__What is needed__. A word-for-word reproduction of the data below is needed, with no pictures in it.
Start of Data records
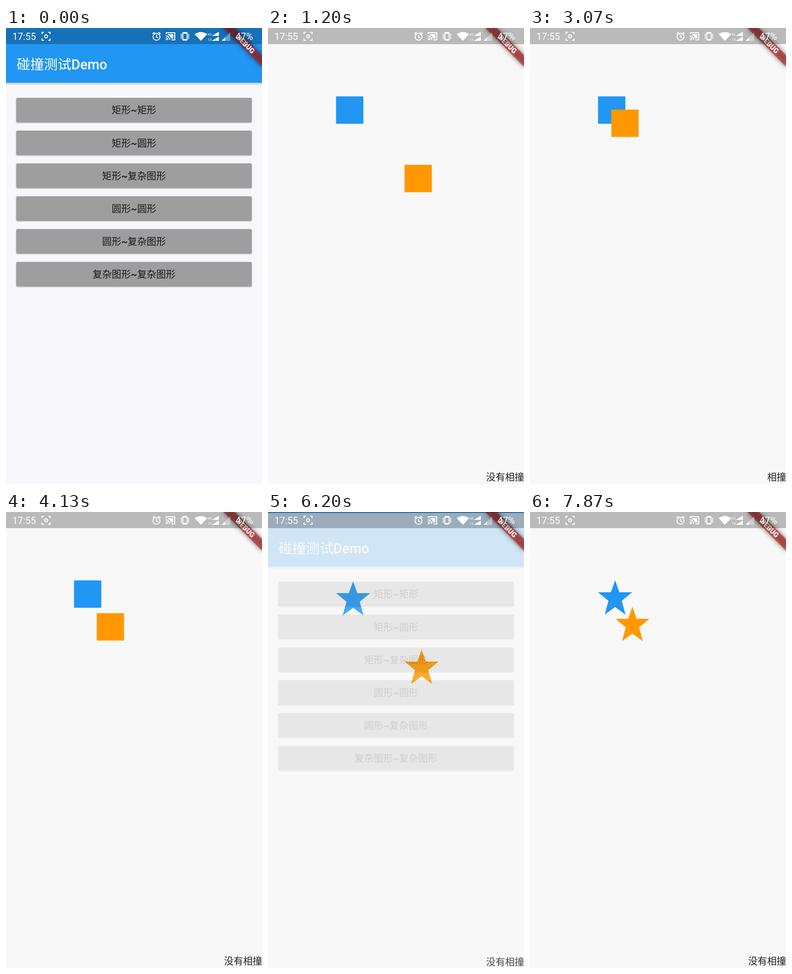
Write an HTML page that moves like this. It is 540 px wide and 960 px high and loops after 8000 ms.

```html
<!DOCTYPE html>
<html lang="zh-CN">
<head>
<meta charset="utf-8">
<title>碰撞测试Demo</title>
<style>
html, body { margin: 0; width: 100%; height: 100%; overflow: hidden; background: #f8f8f8; }
svg { display: block; width: 540px; height: 960px; overflow: hidden; }
text { font-family: Roboto, "Noto Sans CJK SC", "Noto Sans CJK", sans-serif; font-size: 20.16px; white-space: pre; }
.medium { font-weight: 500; }
.bg { fill: #f8f8f8; }
.blue { fill: #2196f3; }
.orange { fill: #ff9800; }
.bar { filter: drop-shadow(0 2px 2.5px rgba(0, 0, 0, .3)); }
.button rect { fill: #9e9e9e; filter: drop-shadow(0 1.5px 1.3px rgba(0, 0, 0, .3)); }
.button text { text-anchor: middle; fill: #161616; }
.message { text-anchor: end; fill: #212121; }
.line { fill: none; stroke: #fff; stroke-width: 2; }

.tint, .page, .slide, .drag, .apart, .hit { animation: 8s linear infinite both; }
.tint { animation-name: tint; }
.rects { animation-name: rects-fade; }
.rects > .slide { animation-name: rects-slide; }
.stars { animation-name: stars-fade; }
.stars > .slide { animation-name: stars-slide; }
.drag { animation-timing-function: ease-in-out; }
.rects .drag { animation-name: rect-drag; }
.stars .drag { animation-name: star-drag; }
.apart { animation-name: apart; animation-timing-function: step-end; }
.hit { animation-name: hit; animation-timing-function: step-end; }

@keyframes tint {
  0%, 13% { fill: #f8f7fb; }
  13.01%, 100% { fill: #f8f8f8; }
}
/* Pages fade in while rising a quarter of the screen; leaving runs this backwards. */
@keyframes rects-fade {
  0%, 9.25% { opacity: 0; animation-timing-function: cubic-bezier(.42, 0, 1, 1); }
  13%, 58.75% { opacity: 1; animation-timing-function: cubic-bezier(0, 0, .58, 1); }
  62.5%, 100% { opacity: 0; }
}
@keyframes rects-slide {
  0%, 9.25% { transform: translateY(240px); animation-timing-function: cubic-bezier(.4, 0, .2, 1); }
  13%, 58.75% { transform: none; animation-timing-function: cubic-bezier(.8, 0, .6, 1); }
  62.5%, 100% { transform: translateY(240px); }
}
@keyframes stars-fade {
  0%, 74.19% { opacity: 0; animation-timing-function: cubic-bezier(.42, 0, 1, 1); }
  77.94%, 100% { opacity: 1; }
}
@keyframes stars-slide {
  0%, 74.19% { transform: translateY(240px); animation-timing-function: cubic-bezier(.4, 0, .2, 1); }
  77.94%, 100% { transform: none; }
}
@keyframes rect-drag {
  0%, 16% { transform: translate(288px, 288px); }
  25% { transform: translate(188px, 222px); }
  28.75% { transform: translate(172px, 182px); }
  32.5% { transform: translate(190px, 222px); }
  35.6% { transform: translate(192px, 222px); }
  39.4% { transform: translate(168px, 163px); }
  43.1% { transform: translate(194px, 218px); }
  46.9% { transform: translate(160px, 160px); }
  51.6%, 100% { transform: translate(191.4px, 213px); }
}
@keyframes star-drag {
  0%, 81.5% { transform: translate(288px, 288px); animation-timing-function: ease-in; }
  86.6% { transform: translate(220px, 264px); animation-timing-function: ease-out; }
  92.5%, 95.5% { transform: translate(182px, 204px); }
  98.4%, 100% { transform: translate(180px, 199.8px); }
}
@keyframes apart {
  0%, 30.6%, 41.7%, 50.1%, 100% { opacity: 1; }
  26.9%, 37.2%, 44.6% { opacity: 0; }
}
@keyframes hit {
  0%, 30.6%, 41.7%, 50.1%, 100% { opacity: 0; }
  26.9%, 37.2%, 44.6% { opacity: 1; }
}
</style>
</head>
<body>
<svg viewBox="0 0 540 960">
  <defs>
    <path id="star" d="M36 0L45 25H72L50 43L58 72L36 56L14 72L22 43L0 25H27Z"/>
    <rect id="square" width="57.6" height="57.6"/>
  </defs>

  <g id="menu">
    <rect class="tint" width="540" height="960"/>
    <rect class="bar blue" x="-10" y="-10" width="560" height="125"/>
    <text x="22.5" y="87" fill="#fff" style="font-size:28.8px">碰撞测试<tspan class="medium">Demo</tspan></text>
  </g>

  <g class="page rects">
    <g class="slide">
      <rect class="bg" width="540" height="960"/>
      <use href="#square" class="blue" x="143.5" y="144"/>
      <use href="#square" class="orange drag"/>
      <text class="message apart" x="540.5" y="953">没有相撞</text>
      <text class="message hit" x="540.5" y="953">相撞</text>
    </g>
  </g>

  <g class="page stars">
    <g class="slide">
      <rect class="bg" width="540" height="960"/>
      <use href="#star" class="blue" x="143.5" y="144"/>
      <use href="#star" class="orange drag"/>
      <text class="message" x="540.5" y="953">没有相撞</text>
    </g>
  </g>

  <g transform="translate(540 0) rotate(45)">
    <rect x="-57.6" y="40.3" width="115.2" height="17.3" opacity=".5" style="filter:blur(5.5px)"/>
    <rect x="-57.6" y="40.3" width="115.2" height="17.3" fill="#b71c1c" fill-opacity=".63"/>
    <text y="54.2" text-anchor="middle" fill="#fff" style="font-size:14.7px;font-weight:900">DEBUG</text>
  </g>

  <g id="status" fill="#fff">
    <rect width="540" height="34" fill="#000" opacity=".25"/>
    <text x="13.5" y="25" style="font-size:20px">17:55</text>
    <text x="484" y="25" style="font-size:20px">47%</text>
    <!-- screen capture -->
    <path class="line" d="M76 13V9H80M89 9H93V13M93 22V26H89M80 26H76V22"/>
    <circle class="line" cx="84.5" cy="17.5" r="3.2"/>
    <!-- alarm -->
    <circle class="line" cx="317.5" cy="18.5" r="7.3"/>
    <path class="line" d="M309 12.5L313.5 8.8M321.5 8.8L326 12.5"/>
    <path class="line" stroke-width="1.5" d="M317.5 14V19L321 21"/>
    <!-- cast -->
    <path class="line" d="M338 13V10H356V25H349"/>
    <path d="M341 13H353V22H348Q346 15 341 14.5Z"/>
    <path class="line" d="M337 16.5A8.5 8.5 0 0 1 345.5 25M337 20.5A4.5 4.5 0 0 1 341.5 25"/>
    <path d="M337 23A2.5 2.5 0 0 1 339.5 25.5H337Z"/>
    <!-- vibrate -->
    <rect class="line" x="373" y="9.5" width="9" height="16" rx="1.5"/>
    <path d="M373 9H382V12H373ZM373 23H382V26H373Z"/>
    <path class="line" style="stroke-width:1.5" d="M370.5 12L369 14.5L370.5 17.5L369 20.5L370.5 23M384.5 12L386 14.5L384.5 17.5L386 20.5L384.5 23"/>
    <!-- wifi and signal -->
    <path d="M398 13Q411 4 424.5 13L411 27Z"/>
    <text x="425" y="16" style="font-size:7px">4G</text>
    <text x="425.5" y="27" style="font-size:7px">1X</text>
    <path d="M449 8V16.5H434ZM449 18V27H434Z"/>
    <path d="M473 9V27H455Z" opacity=".35"/>
    <path d="M462 20V27H455Z"/>
  </g>
</svg>
<script>
const labels = ["矩形~矩形", "矩形~圆形", "矩形~复杂图形", "圆形~圆形", "圆形~复杂图形", "复杂图形~复杂图形"];
document.getElementById("menu").innerHTML += labels.map((label, i) => `
  <g class="button" transform="translate(0 ${146.9 + i * 69.1})">
    <rect x="21.6" width="496.8" height="51.8" rx="2.9"/>
    <text x="270" y="33.6">${label.replace("~", '<tspan class="medium">~</tspan>')}</text>
  </g>`).join("");
</script>
</body>
</html>
```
End of Data records
__Exercise output__.
Write an HTML page that moves like this. It is 540 px wide and 960 px high and loops after 8000 ms.

```html
<!DOCTYPE html>
<html lang="zh-CN">
<head>
<meta charset="utf-8">
<title>碰撞测试Demo</title>
<style>
html, body { margin: 0; width: 100%; height: 100%; overflow: hidden; background: #f8f8f8; }
svg { display: block; width: 540px; height: 960px; overflow: hidden; }
text { font-family: Roboto, "Noto Sans CJK SC", "Noto Sans CJK", sans-serif; font-size: 20.16px; white-space: pre; }
.medium { font-weight: 500; }
.bg { fill: #f8f8f8; }
.blue { fill: #2196f3; }
.orange { fill: #ff9800; }
.bar { filter: drop-shadow(0 2px 2.5px rgba(0, 0, 0, .3)); }
.button rect { fill: #9e9e9e; filter: drop-shadow(0 1.5px 1.3px rgba(0, 0, 0, .3)); }
.button text { text-anchor: middle; fill: #161616; }
.message { text-anchor: end; fill: #212121; }
.line { fill: none; stroke: #fff; stroke-width: 2; }

.tint, .page, .slide, .drag, .apart, .hit { animation: 8s linear infinite both; }
.tint { animation-name: tint; }
.rects { animation-name: rects-fade; }
.rects > .slide { animation-name: rects-slide; }
.stars { animation-name: stars-fade; }
.stars > .slide { animation-name: stars-slide; }
.drag { animation-timing-function: ease-in-out; }
.rects .drag { animation-name: rect-drag; }
.stars .drag { animation-name: star-drag; }
.apart { animation-name: apart; animation-timing-function: step-end; }
.hit { animation-name: hit; animation-timing-function: step-end; }

@keyframes tint {
  0%, 13% { fill: #f8f7fb; }
  13.01%, 100% { fill: #f8f8f8; }
}
/* Pages fade in while rising a quarter of the screen; leaving runs this backwards. */
@keyframes rects-fade {
  0%, 9.25% { opacity: 0; animation-timing-function: cubic-bezier(.42, 0, 1, 1); }
  13%, 58.75% { opacity: 1; animation-timing-function: cubic-bezier(0, 0, .58, 1); }
  62.5%, 100% { opacity: 0; }
}
@keyframes rects-slide {
  0%, 9.25% { transform: translateY(240px); animation-timing-function: cubic-bezier(.4, 0, .2, 1); }
  13%, 58.75% { transform: none; animation-timing-function: cubic-bezier(.8, 0, .6, 1); }
  62.5%, 100% { transform: translateY(240px); }
}
@keyframes stars-fade {
  0%, 74.19% { opacity: 0; animation-timing-function: cubic-bezier(.42, 0, 1, 1); }
  77.94%, 100% { opacity: 1; }
}
@keyframes stars-slide {
  0%, 74.19% { transform: translateY(240px); animation-timing-function: cubic-bezier(.4, 0, .2, 1); }
  77.94%, 100% { transform: none; }
}
@keyframes rect-drag {
  0%, 16% { transform: translate(288px, 288px); }
  25% { transform: translate(188px, 222px); }
  28.75% { transform: translate(172px, 182px); }
  32.5% { transform: translate(190px, 222px); }
  35.6% { transform: translate(192px, 222px); }
  39.4% { transform: translate(168px, 163px); }
  43.1% { transform: translate(194px, 218px); }
  46.9% { transform: translate(160px, 160px); }
  51.6%, 100% { transform: translate(191.4px, 213px); }
}
@keyframes star-drag {
  0%, 81.5% { transform: translate(288px, 288px); animation-timing-function: ease-in; }
  86.6% { transform: translate(220px, 264px); animation-timing-function: ease-out; }
  92.5%, 95.5% { transform: translate(182px, 204px); }
  98.4%, 100% { transform: translate(180px, 199.8px); }
}
@keyframes apart {
  0%, 30.6%, 41.7%, 50.1%, 100% { opacity: 1; }
  26.9%, 37.2%, 44.6% { opacity: 0; }
}
@keyframes hit {
  0%, 30.6%, 41.7%, 50.1%, 100% { opacity: 0; }
  26.9%, 37.2%, 44.6% { opacity: 1; }
}
</style>
</head>
<body>
<svg viewBox="0 0 540 960">
  <defs>
    <path id="star" d="M36 0L45 25H72L50 43L58 72L36 56L14 72L22 43L0 25H27Z"/>
    <rect id="square" width="57.6" height="57.6"/>
  </defs>

  <g id="menu">
    <rect class="tint" width="540" height="960"/>
    <rect class="bar blue" x="-10" y="-10" width="560" height="125"/>
    <text x="22.5" y="87" fill="#fff" style="font-size:28.8px">碰撞测试<tspan class="medium">Demo</tspan></text>
  </g>

  <g class="page rects">
    <g class="slide">
      <rect class="bg" width="540" height="960"/>
      <use href="#square" class="blue" x="143.5" y="144"/>
      <use href="#square" class="orange drag"/>
      <text class="message apart" x="540.5" y="953">没有相撞</text>
      <text class="message hit" x="540.5" y="953">相撞</text>
    </g>
  </g>

  <g class="page stars">
    <g class="slide">
      <rect class="bg" width="540" height="960"/>
      <use href="#star" class="blue" x="143.5" y="144"/>
      <use href="#star" class="orange drag"/>
      <text class="message" x="540.5" y="953">没有相撞</text>
    </g>
  </g>

  <g transform="translate(540 0) rotate(45)">
    <rect x="-57.6" y="40.3" width="115.2" height="17.3" opacity=".5" style="filter:blur(5.5px)"/>
    <rect x="-57.6" y="40.3" width="115.2" height="17.3" fill="#b71c1c" fill-opacity=".63"/>
    <text y="54.2" text-anchor="middle" fill="#fff" style="font-size:14.7px;font-weight:900">DEBUG</text>
  </g>

  <g id="status" fill="#fff">
    <rect width="540" height="34" fill="#000" opacity=".25"/>
    <text x="13.5" y="25" style="font-size:20px">17:55</text>
    <text x="484" y="25" style="font-size:20px">47%</text>
    <!-- screen capture -->
    <path class="line" d="M76 13V9H80M89 9H93V13M93 22V26H89M80 26H76V22"/>
    <circle class="line" cx="84.5" cy="17.5" r="3.2"/>
    <!-- alarm -->
    <circle class="line" cx="317.5" cy="18.5" r="7.3"/>
    <path class="line" d="M309 12.5L313.5 8.8M321.5 8.8L326 12.5"/>
    <path class="line" stroke-width="1.5" d="M317.5 14V19L321 21"/>
    <!-- cast -->
    <path class="line" d="M338 13V10H356V25H349"/>
    <path d="M341 13H353V22H348Q346 15 341 14.5Z"/>
    <path class="line" d="M337 16.5A8.5 8.5 0 0 1 345.5 25M337 20.5A4.5 4.5 0 0 1 341.5 25"/>
    <path d="M337 23A2.5 2.5 0 0 1 339.5 25.5H337Z"/>
    <!-- vibrate -->
    <rect class="line" x="373" y="9.5" width="9" height="16" rx="1.5"/>
    <path d="M373 9H382V12H373ZM373 23H382V26H373Z"/>
    <path class="line" style="stroke-width:1.5" d="M370.5 12L369 14.5L370.5 17.5L369 20.5L370.5 23M384.5 12L386 14.5L384.5 17.5L386 20.5L384.5 23"/>
    <!-- wifi and signal -->
    <path d="M398 13Q411 4 424.5 13L411 27Z"/>
    <text x="425" y="16" style="font-size:7px">4G</text>
    <text x="425.5" y="27" style="font-size:7px">1X</text>
    <path d="M449 8V16.5H434ZM449 18V27H434Z"/>
    <path d="M473 9V27H455Z" opacity=".35"/>
    <path d="M462 20V27H455Z"/>
  </g>
</svg>
<script>
const labels = ["矩形~矩形", "矩形~圆形", "矩形~复杂图形", "圆形~圆形", "圆形~复杂图形", "复杂图形~复杂图形"];
document.getElementById("menu").innerHTML += labels.map((label, i) => `
  <g class="button" transform="translate(0 ${146.9 + i * 69.1})">
    <rect x="21.6" width="496.8" height="51.8" rx="2.9"/>
    <text x="270" y="33.6">${label.replace("~", '<tspan class="medium">~</tspan>')}</text>
  </g>`).join("");
</script>
</body>
</html>
```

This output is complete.